“Democrats and Republicans have recognized that our immigration system is broken and that it needs to be fixed.  Now they haven’t always agreed on the route but they’ve agreed on the destination," the mayor said.  “Unfortunately, now the likely Republican nominee for president has clearly rejected this rough consensus.”

As immigration reform continues to be a hot-button issue on and off the campaign trail, Villaraigosa reminded the crowd that the country was built by immigrants.

“We know that the reason we came here was because this was the place that embraced us.  This was the place that said, ‘If you work hard, and you play by the rules and believe in this great country, you will be rewarded.’  We love that America,” the California-born Democrat said.

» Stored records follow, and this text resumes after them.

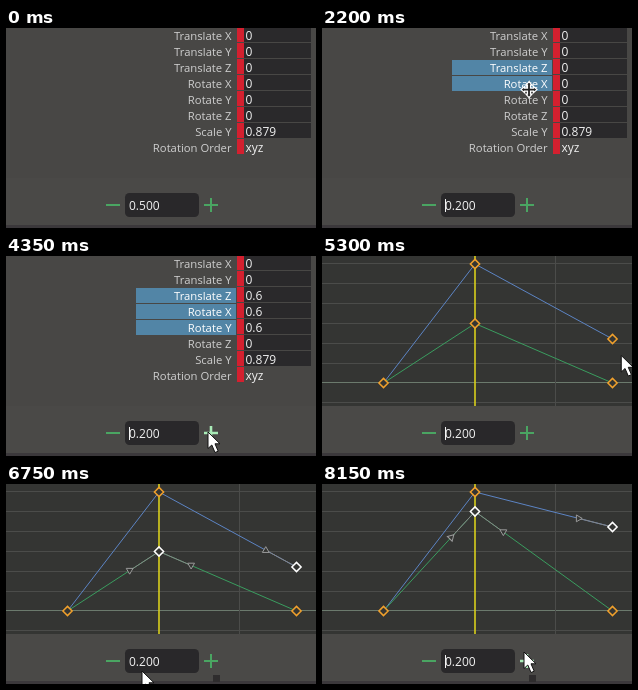
Recreate the animation shown at these times as an HTML page. Size 310 by 200 pixels, loop 8200 ms.

```html
<!DOCTYPE html>
<html lang="en">
<head>
<meta charset="utf-8">
<title>Channel nudge</title>
<style>
html, body { margin: 0; width: 100%; height: 100%; overflow: hidden; background: #484745; }
svg { display: block; width: 310px; height: 200px; }
text { font-family: "Open Sans", "Noto Sans", sans-serif; }
.label { font-size: 11.3px; fill: #cfcfcf; text-anchor: end; }
.value { font-size: 12px; fill: #f0f0f0; }
</style>
</head>
<body>
<svg id="stage" viewBox="0 0 310 200"></svg>
<script>
const LOOP = 8200, STEP = 50;
const stage = document.getElementById('stage');

function add(parent, tag, attrs, text) {
  const el = document.createElementNS('http://www.w3.org/2000/svg', tag);
  set(el, attrs);
  if (text !== undefined) el.textContent = text;
  parent.appendChild(el);
  return el;
}
function set(el, attrs) {
  for (const k in attrs) el.setAttribute(k, attrs[k]);
}
function show(el, on) {
  el.style.display = on ? '' : 'none';
}
function rect(parent, x, y, width, height, fill, rx = 0) {
  return add(parent, 'rect', { x, y, width, height, fill, rx });
}
function line(parent, stroke, width = 1, d = '') {
  return add(parent, 'path', { d, stroke, 'stroke-width': width, fill: 'none' });
}

rect(stage, 0, 0, 310, 200, '#484745');

// Channel list
const channels = add(stage, 'g', {});
const names = ['Translate X', 'Translate Y', 'Translate Z', 'Rotate X',
  'Rotate Y', 'Rotate Z', 'Scale Y', 'Rotation Order'];
const rows = names.map((name, i) => {
  const y = i * 16, last = i === 7;
  const back = rect(channels, 130, y, 100, 15, '#5285a6');
  rect(channels, 231, y - 1, 7, 15, '#d3202f');
  if (!last) rect(channels, 238, y - 1, 67, 15, '#2a292b');
  const label = add(channels, 'text', { x: 225.5, y: y + 12, class: 'label' }, name);
  const start = last ? 'xyz' : i === 6 ? '0.879' : '0';
  const value = add(channels, 'text', { x: 239.5, y: y + 11.5, class: 'value' }, start);
  return { back, label, value };
});

// Curve graph
const graph = add(stage, 'g', {});
rect(graph, 0, 0, 310, 150, '#343533');
for (let i = 0; i < 8; i++) {
  const y = Math.round(8 + i * 19.9) - 0.5;
  line(graph, i === 6 ? '#6b7a6d' : '#4b4c4a', 1, `M0 ${y}H310`);
}
line(graph, '#4b4c4a', 1, 'M233.5 0V150');
const blue = line(graph, '#5c84c4');
const green = line(graph, '#3a9d5f');
const tangents = line(graph, '#858585');
line(graph, '#d9d01c', 1.6, 'M153 0V150');
const handles = [0, 1, 2].map(() => add(graph, 'path', {
  d: 'M3.6 0L-2.2 3.4V-3.4Z', fill: '#343533', stroke: '#9a9a9a'
}));
const keys = [0, 1, 2, 3, 4].map(() => add(graph, 'path', {
  d: 'M0 -4.6L4.6 0L0 4.6L-4.6 0Z', fill: '#343533', 'stroke-width': 1.5
}));
const marquee = add(graph, 'rect', {
  fill: 'none', stroke: '#fff', 'stroke-dasharray': '3 2'
});

// Step field
rect(stage, 0, 150, 310, 47, '#4a4947');
rect(stage, 0, 197, 310, 3, '#3b383b');
rect(stage, 119, 165, 74, 24, '#29282a', 4.5);
line(stage, '#4aa562', 2, 'M100 177H114');
const plus = line(stage, '#4aa562', 2, 'M198 177H212M205 170V184');
const amount = add(stage, 'text', { x: 123, y: 182, class: 'value' });
const caret = line(stage, '#f4f4f4', 1, 'M123.5 171V184');
const grip = rect(stage, 207, 191, 7, 7, '#2f2d2e');

// Pointers
const arrow = add(stage, 'path', {
  d: 'M0 0V16.5L3.8 13L7 20.5L10.2 19.2L7 11.8H12Z',
  fill: '#fff', stroke: '#111', 'stroke-width': 1
});
const cross = add(stage, 'path', {
  d: 'M0 -8L3 -4.5H1.5V-1.5H4.5V-3L8 0L4.5 3V1.5H1.5V4.5H3L0 8L-3 4.5H-1.5V1.5H-4.5V3L-8 0L-4.5 -3V-1.5H-1.5V-4.5H-3Z',
  fill: '#222', stroke: '#fff', 'stroke-width': 1.2
});

// Each track: points of time, x, y; the pointer is gone after the last one
const tracks = [
  { points: [[150, 213, 158], [350, 135, 172], [450, 143, 174], [550, 143, 174], [700, 213, 158]] },
  { cross: true, points: [[1650, 296, 38], [1700, 264, 36], [1950, 210, 40],
    [2050, 210, 40], [2300, 205, 76], [2500, 205, 76]] },
  { points: [[2850, 213, 158], [3000, 200, 186], [3200, 202, 176], [5000, 202, 176]] },
  { points: [[5250, 296, 110], [5450, 309, 68], [5500, 309, 68], [5800, 279, 87], [6000, 279, 87]] },
  { points: [[6050, 185, 128], [6150, 167, 48], [6200, 167, 48], [6350, 140, 82], [6450, 140, 82]] },
  { points: [[6750, 136, 187], [7200, 202, 175], [7850, 202, 175], [7900, 202, 168], [8200, 202, 168]] }
];
const presses = [[3650, 3850], [4000, 4200], [4350, 4450], [7400, 7550], [7600, 7750], [7900, 8200]];
const drags = [[5500, 5900, 309, 68], [6200, 6400, 167, 48]];

function pointer(t) {
  const track = tracks.find(({ points: p }) => t >= p[0][0] && t < p[p.length - 1][0]);
  if (!track) return null;
  const p = track.points;
  const i = p.findIndex(q => q[0] > t);
  const [t0, x0, y0] = p[i - 1], [t1, x1, y1] = p[i];
  const k = (t - t0) / (t1 - t0);
  return { x: x0 + (x1 - x0) * k, y: y0 + (y1 - y0) * k, cross: track.cross };
}

function caretOn(t) {
  if (t < 1200 || (t >= 5450 && t < 7150)) return false;
  if (t < 1450) return true;
  if (t < 5450) return t >= 1750 && Math.floor((t - 1200) / 250) % 2 === 0;
  return Math.floor((t - 7150) / 250) % 2 === 0;
}

function drawChannels(t) {
  const clicks = presses.filter(p => p[0] <= t && p[0] < 5000).length;
  rows.forEach((row, i) => {
    const picked = i >= 2 && i <= 4 && t >= 2100 + (i - 2) * 100;
    show(row.back, picked);
    row.label.style.fill = picked ? '#fff' : '';
    if (i >= 2 && i <= 4) row.value.textContent = clicks ? (clicks * 0.2).toFixed(1) : '0';
  });
}

// Point on the way from a to b at a fixed reach
function along(a, b, reach = 35) {
  const dx = b[0] - a[0], dy = b[1] - a[1], k = reach / Math.hypot(dx, dy);
  return [a[0] + dx * k, a[1] + dy * k];
}

function drawGraph(t, at) {
  const rise = 20 * ((t >= 7400) + (t >= 7600));
  const endPicked = t >= 5900, midPicked = t >= 6400;
  const start = [61.5, 127], top = [153, 8], mid = [153, 67.5 - rise];
  const end = [290.5, 83 - rise], low = [290.5, 127];
  set(blue, { d: `M${start}L${top}L${end}` });
  set(green, { d: `M${start}L${mid}L${low}` });

  const ends = [along(mid, start), along(mid, low), along(end, top)];
  const turn = rise === 40 ? [-45, 90, 0] : rise ? [0, 90, -45] : [90, 90, -90];
  handles.forEach((h, i) => {
    show(h, i === 2 ? endPicked : midPicked);
    set(h, { transform: `translate(${ends[i]}) rotate(${turn[i]})` });
  });
  set(tangents, {
    d: (midPicked ? `M${ends[0]}L${mid}L${ends[1]}` : '') + (endPicked ? `M${ends[2]}L${end}` : '')
  });
  [start, top, mid, end, low].forEach((p, i) => {
    const picked = (i === 2 && midPicked) || (i === 3 && endPicked);
    set(keys[i], { transform: `translate(${p})`, stroke: picked ? '#fff' : '#f0a02c' });
  });

  const drag = drags.find(d => t >= d[0] && t < d[1]);
  show(marquee, drag && at);
  if (drag && at) {
    const [, , x, y] = drag;
    set(marquee, { x: at.x + 1.5, y: y + 0.5, width: Math.max(0, x - at.x - 2), height: Math.max(0, at.y - y + 1) });
  }
}

function draw(t) {
  const inGraph = t >= 5200, at = pointer(t);
  show(channels, !inGraph);
  show(graph, inGraph);
  if (inGraph) drawGraph(t, at);
  else drawChannels(t);

  amount.textContent = t < 1200 ? '0.500' : '0.200';
  show(caret, caretOn(t));
  const lit = presses.some(p => t >= p[0] && t < p[1]);
  set(plus, { stroke: lit ? '#a9ebb7' : '#4aa562', 'stroke-width': lit ? 2.6 : 2 });

  show(grip, (t >= 2900 && t < 3200) || (t >= 6750 && t < 7200) || t >= 7900);
  show(arrow, at && !at.cross);
  show(cross, at && at.cross);
  if (at) set(at.cross ? cross : arrow, { transform: `translate(${at.x} ${at.y})` });
}

const begin = performance.now();
function tick() {
  const t = (performance.now() - begin) % LOOP;
  draw(Math.floor(t / STEP) * STEP);
  requestAnimationFrame(tick);
}
tick();
</script>
</body>
</html>
```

Villaraigosa, 59, also used the stage to call for the passage of the DREAM Act and the payroll-tax cut.  While honored that he was awarded for his public service, he noted that there was still much work to do.

“We can’t let every proposal for a path to citizenship be drowned out by a knee-jerk chorus of opposition,” he said.  “We can’t be a country where ‘show me your papers’ is routinely heard on our sidewalks and in our streets.”

Copyright 2012 ABC News Radio

ABC News Radio